Set down all of the entries below exactly, and omit the pictures.

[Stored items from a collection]
******************************
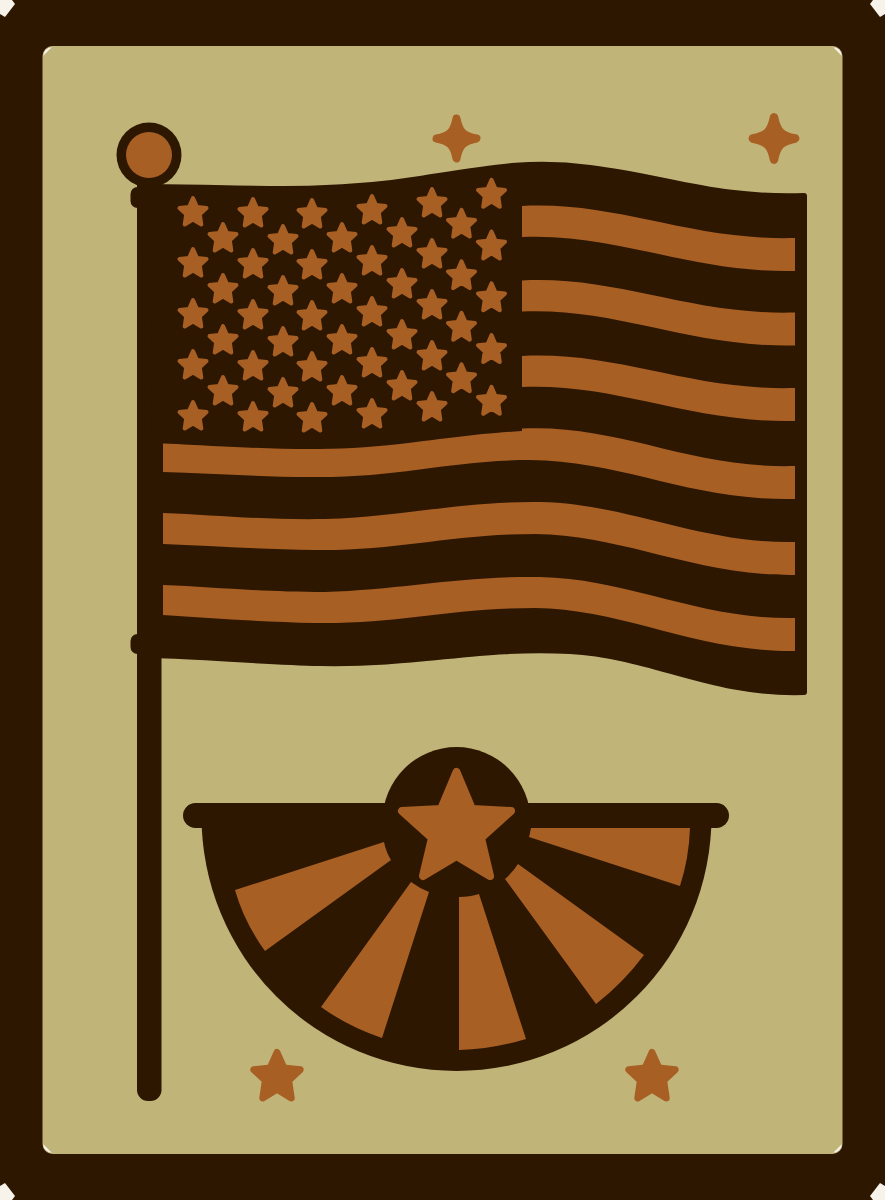
<!DOCTYPE html>
<html lang="en">
<head>
<meta charset="utf-8">
<title>Flag and bunting card</title>
<style>
  :root { --dark: #2e1700; --copper: #a85f24; --khaki: #c0b479; --paper: #f7f2ea; }
  html, body { margin: 0; width: 885px; height: 1200px; overflow: hidden; background: var(--paper); }
  svg { display: block; }
  .dark { fill: var(--dark); }
  .copper { fill: var(--copper); }
  .khaki { fill: var(--khaki); }
  .paper { fill: var(--paper); }
  .star { fill: var(--copper); stroke: var(--copper); stroke-width: 4; stroke-linejoin: round; }
  .rosette-star, .sparkle { fill: var(--copper); stroke: var(--copper); stroke-width: 8; stroke-linejoin: round; }
  .flag-cloth { fill: var(--dark); stroke: var(--dark); stroke-width: 6; stroke-linejoin: round; }
</style>
</head>
<body>
<svg width="885" height="1200" viewBox="0 0 885 1200" role="img" aria-label="Stars and stripes flag on a pole above a fan of bunting">
  <defs>
    <polygon id="star" class="star" points="0,-14 4,-5 13.5,-4 6.8,2.3 8.3,12.5 0,7.5 -8.3,12.5 -6.8,2.3 -13.5,-4 -4,-5"/>
    <path id="sparkle" class="sparkle" d="M0-20Q2-10 6-6Q10-2 20 0Q10 2 6 6Q2 10 0 20Q-2 10 -6 6Q-10 2 -20 0Q-10-2 -6-6Q-2-10 0-20Z"/>
    <g id="column-five">
      <use href="#star"/><use href="#star" y="51"/><use href="#star" y="102"/><use href="#star" y="153"/><use href="#star" y="204"/>
    </g>
    <g id="column-four">
      <use href="#star"/><use href="#star" y="51"/><use href="#star" y="102"/><use href="#star" y="153"/>
    </g>
    <path id="short-stripe" d="M522 206C618 201 690 241 795 238V271C690 273 618 233 522 237Z"/>
    <polygon id="corner-chip" class="paper" points="0,0 12,0 15,4 5,17 0,14"/>
    <path id="inner-chip" class="paper" d="M43 56Q44 48 52 47Z"/>
  </defs>

  <g id="frame">
    <rect class="dark" width="885" height="1200"/>
    <use href="#corner-chip"/>
    <use href="#corner-chip" transform="translate(885 0) scale(-1 1)"/>
    <use href="#corner-chip" transform="translate(0 1200) scale(1 -1)"/>
    <use href="#corner-chip" transform="translate(885 1200) scale(-1 -1)"/>
    <rect class="khaki" x="42.5" y="46" width="800" height="1108" rx="10"/>
    <use href="#inner-chip"/>
    <use href="#inner-chip" transform="translate(885 0) scale(-1 1)"/>
    <use href="#inner-chip" transform="translate(0 1200) scale(1 -1)"/>
    <use href="#inner-chip" transform="translate(885 1200) scale(-1 -1)"/>
  </g>

  <g id="flagpole">
    <rect class="dark" x="137" y="170" width="24.5" height="931" rx="11"/>
    <rect class="dark" x="130.500" y="187" width="20" height="21" rx="7"/>
    <rect class="dark" x="130.500" y="634" width="20" height="20" rx="7"/>
    <circle class="dark" cx="149" cy="155" r="32.5"/>
    <circle class="copper" cx="149" cy="155" r="23"/>
  </g>

  <g id="flag">
    <path class="flag-cloth" d="M145 187C240 187 320 195 420 179C490 168 530 160 590 168C670 178 715 199 804 196V692C710 695 655 656 570 651C480 646 420 665 320 663C260 662 205 656 152 655Z"/>
    <g id="short-stripes" class="copper">
      <use href="#short-stripe"/>
      <use href="#short-stripe" y="74.500"/>
      <use href="#short-stripe" y="150"/>
    </g>
    <g id="long-stripes" class="copper">
      <path d="M163 443.500C260 448 320 453 400 444C450 438 475 434 522 431V428.500C620 424 690 469 795 466V499C690 501 625 461 530 460C450 460 400 478 310 477C260 477 210 473 163 472Z"/>
      <path id="lower-stripe" d="M163 513C215 515 260 520 325 519C400 517 460 501 540 502C630 504 700 544 795 542V575C695 576 625 535 535 534C450 534 400 551 315 550C260 549 210 546 163 544Z"/>
      <path d="M163 585C215 587 260 592 325 592C400 590 460 576 540 577C630 579 700 620 795 618V651C695 652 625 609 535 608C450 608 400 624 315 623C260 622 210 618 163 615Z"/>
    </g>
    <g id="canton-stars">
      <use href="#column-five" x="193" y="212"/>
      <use href="#column-four" x="223" y="238"/>
      <use href="#column-five" x="253" y="213"/>
      <use href="#column-four" x="283" y="240"/>
      <use href="#column-five" x="312" y="214"/>
      <use href="#column-four" x="342" y="238"/>
      <use href="#column-five" x="372" y="210"/>
      <use href="#column-four" x="402" y="233"/>
      <use href="#column-five" x="432" y="203"/>
      <use href="#column-four" transform="translate(461.500 224) scale(1 1.01)"/>
      <use href="#column-five" transform="translate(491.500 194) scale(1 1.015)"/>
    </g>
  </g>

  <g id="bunting">
    <path class="dark" d="M201.500 816A255 255 0 0 0 711.500 816Z"/>
    <rect class="dark" x="183" y="803" width="546" height="25" rx="12.500"/>
    <g id="fan-panels" class="copper">
      <path d="M384 842Q386 852 391 860L265 951Q244 922 235 890Z"/>
      <path d="M411 882Q419 888 429 892L382 1038Q349 1027 321 1007Z"/>
      <path d="M459 897Q470 897 479 894L526 1039Q493 1049 459 1050Z"/>
      <path d="M518 864L644 955Q623 983 596 1004L505 879Q513 872 518 864Z"/>
      <path d="M531 828H690Q689 858 680 886L529 837Z"/>
    </g>
    <circle class="dark" cx="456.500" cy="821" r="74"/>
    <polygon class="rosette-star" points="456.500,772 472,809 511,811 481,838 490,876 456.500,856 423,876 432,838 402,811 441,809"/>
  </g>

  <g id="accents">
    <use href="#sparkle" x="456.500" y="138.500"/>
    <use href="#sparkle" transform="translate(774 138.500) scale(1.060)"/>
    <use href="#star" transform="translate(277 1076.500) scale(1.720)"/>
    <use href="#star" transform="translate(652 1076.500) scale(1.720)"/>
  </g>
</svg>
</body>
</html>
******************************
Your solution
<!DOCTYPE html>
<html lang="en">
<head>
<meta charset="utf-8">
<title>Flag and bunting card</title>
<style>
  :root { --dark: #2e1700; --copper: #a85f24; --khaki: #c0b479; --paper: #f7f2ea; }
  html, body { margin: 0; width: 885px; height: 1200px; overflow: hidden; background: var(--paper); }
  svg { display: block; }
  .dark { fill: var(--dark); }
  .copper { fill: var(--copper); }
  .khaki { fill: var(--khaki); }
  .paper { fill: var(--paper); }
  .star { fill: var(--copper); stroke: var(--copper); stroke-width: 4; stroke-linejoin: round; }
  .rosette-star, .sparkle { fill: var(--copper); stroke: var(--copper); stroke-width: 8; stroke-linejoin: round; }
  .flag-cloth { fill: var(--dark); stroke: var(--dark); stroke-width: 6; stroke-linejoin: round; }
</style>
</head>
<body>
<svg width="885" height="1200" viewBox="0 0 885 1200" role="img" aria-label="Stars and stripes flag on a pole above a fan of bunting">
  <defs>
    <polygon id="star" class="star" points="0,-14 4,-5 13.5,-4 6.8,2.3 8.3,12.5 0,7.5 -8.3,12.5 -6.8,2.3 -13.5,-4 -4,-5"/>
    <path id="sparkle" class="sparkle" d="M0-20Q2-10 6-6Q10-2 20 0Q10 2 6 6Q2 10 0 20Q-2 10 -6 6Q-10 2 -20 0Q-10-2 -6-6Q-2-10 0-20Z"/>
    <g id="column-five">
      <use href="#star"/><use href="#star" y="51"/><use href="#star" y="102"/><use href="#star" y="153"/><use href="#star" y="204"/>
    </g>
    <g id="column-four">
      <use href="#star"/><use href="#star" y="51"/><use href="#star" y="102"/><use href="#star" y="153"/>
    </g>
    <path id="short-stripe" d="M522 206C618 201 690 241 795 238V271C690 273 618 233 522 237Z"/>
    <polygon id="corner-chip" class="paper" points="0,0 12,0 15,4 5,17 0,14"/>
    <path id="inner-chip" class="paper" d="M43 56Q44 48 52 47Z"/>
  </defs>

  <g id="frame">
    <rect class="dark" width="885" height="1200"/>
    <use href="#corner-chip"/>
    <use href="#corner-chip" transform="translate(885 0) scale(-1 1)"/>
    <use href="#corner-chip" transform="translate(0 1200) scale(1 -1)"/>
    <use href="#corner-chip" transform="translate(885 1200) scale(-1 -1)"/>
    <rect class="khaki" x="42.5" y="46" width="800" height="1108" rx="10"/>
    <use href="#inner-chip"/>
    <use href="#inner-chip" transform="translate(885 0) scale(-1 1)"/>
    <use href="#inner-chip" transform="translate(0 1200) scale(1 -1)"/>
    <use href="#inner-chip" transform="translate(885 1200) scale(-1 -1)"/>
  </g>

  <g id="flagpole">
    <rect class="dark" x="137" y="170" width="24.5" height="931" rx="11"/>
    <rect class="dark" x="130.500" y="187" width="20" height="21" rx="7"/>
    <rect class="dark" x="130.500" y="634" width="20" height="20" rx="7"/>
    <circle class="dark" cx="149" cy="155" r="32.5"/>
    <circle class="copper" cx="149" cy="155" r="23"/>
  </g>

  <g id="flag">
    <path class="flag-cloth" d="M145 187C240 187 320 195 420 179C490 168 530 160 590 168C670 178 715 199 804 196V692C710 695 655 656 570 651C480 646 420 665 320 663C260 662 205 656 152 655Z"/>
    <g id="short-stripes" class="copper">
      <use href="#short-stripe"/>
      <use href="#short-stripe" y="74.500"/>
      <use href="#short-stripe" y="150"/>
    </g>
    <g id="long-stripes" class="copper">
      <path d="M163 443.500C260 448 320 453 400 444C450 438 475 434 522 431V428.500C620 424 690 469 795 466V499C690 501 625 461 530 460C450 460 400 478 310 477C260 477 210 473 163 472Z"/>
      <path id="lower-stripe" d="M163 513C215 515 260 520 325 519C400 517 460 501 540 502C630 504 700 544 795 542V575C695 576 625 535 535 534C450 534 400 551 315 550C260 549 210 546 163 544Z"/>
      <path d="M163 585C215 587 260 592 325 592C400 590 460 576 540 577C630 579 700 620 795 618V651C695 652 625 609 535 608C450 608 400 624 315 623C260 622 210 618 163 615Z"/>
    </g>
    <g id="canton-stars">
      <use href="#column-five" x="193" y="212"/>
      <use href="#column-four" x="223" y="238"/>
      <use href="#column-five" x="253" y="213"/>
      <use href="#column-four" x="283" y="240"/>
      <use href="#column-five" x="312" y="214"/>
      <use href="#column-four" x="342" y="238"/>
      <use href="#column-five" x="372" y="210"/>
      <use href="#column-four" x="402" y="233"/>
      <use href="#column-five" x="432" y="203"/>
      <use href="#column-four" transform="translate(461.500 224) scale(1 1.01)"/>
      <use href="#column-five" transform="translate(491.500 194) scale(1 1.015)"/>
    </g>
  </g>

  <g id="bunting">
    <path class="dark" d="M201.500 816A255 255 0 0 0 711.500 816Z"/>
    <rect class="dark" x="183" y="803" width="546" height="25" rx="12.500"/>
    <g id="fan-panels" class="copper">
      <path d="M384 842Q386 852 391 860L265 951Q244 922 235 890Z"/>
      <path d="M411 882Q419 888 429 892L382 1038Q349 1027 321 1007Z"/>
      <path d="M459 897Q470 897 479 894L526 1039Q493 1049 459 1050Z"/>
      <path d="M518 864L644 955Q623 983 596 1004L505 879Q513 872 518 864Z"/>
      <path d="M531 828H690Q689 858 680 886L529 837Z"/>
    </g>
    <circle class="dark" cx="456.500" cy="821" r="74"/>
    <polygon class="rosette-star" points="456.500,772 472,809 511,811 481,838 490,876 456.500,856 423,876 432,838 402,811 441,809"/>
  </g>

  <g id="accents">
    <use href="#sparkle" x="456.500" y="138.500"/>
    <use href="#sparkle" transform="translate(774 138.500) scale(1.060)"/>
    <use href="#star" transform="translate(277 1076.500) scale(1.720)"/>
    <use href="#star" transform="translate(652 1076.500) scale(1.720)"/>
  </g>
</svg>
</body>
</html>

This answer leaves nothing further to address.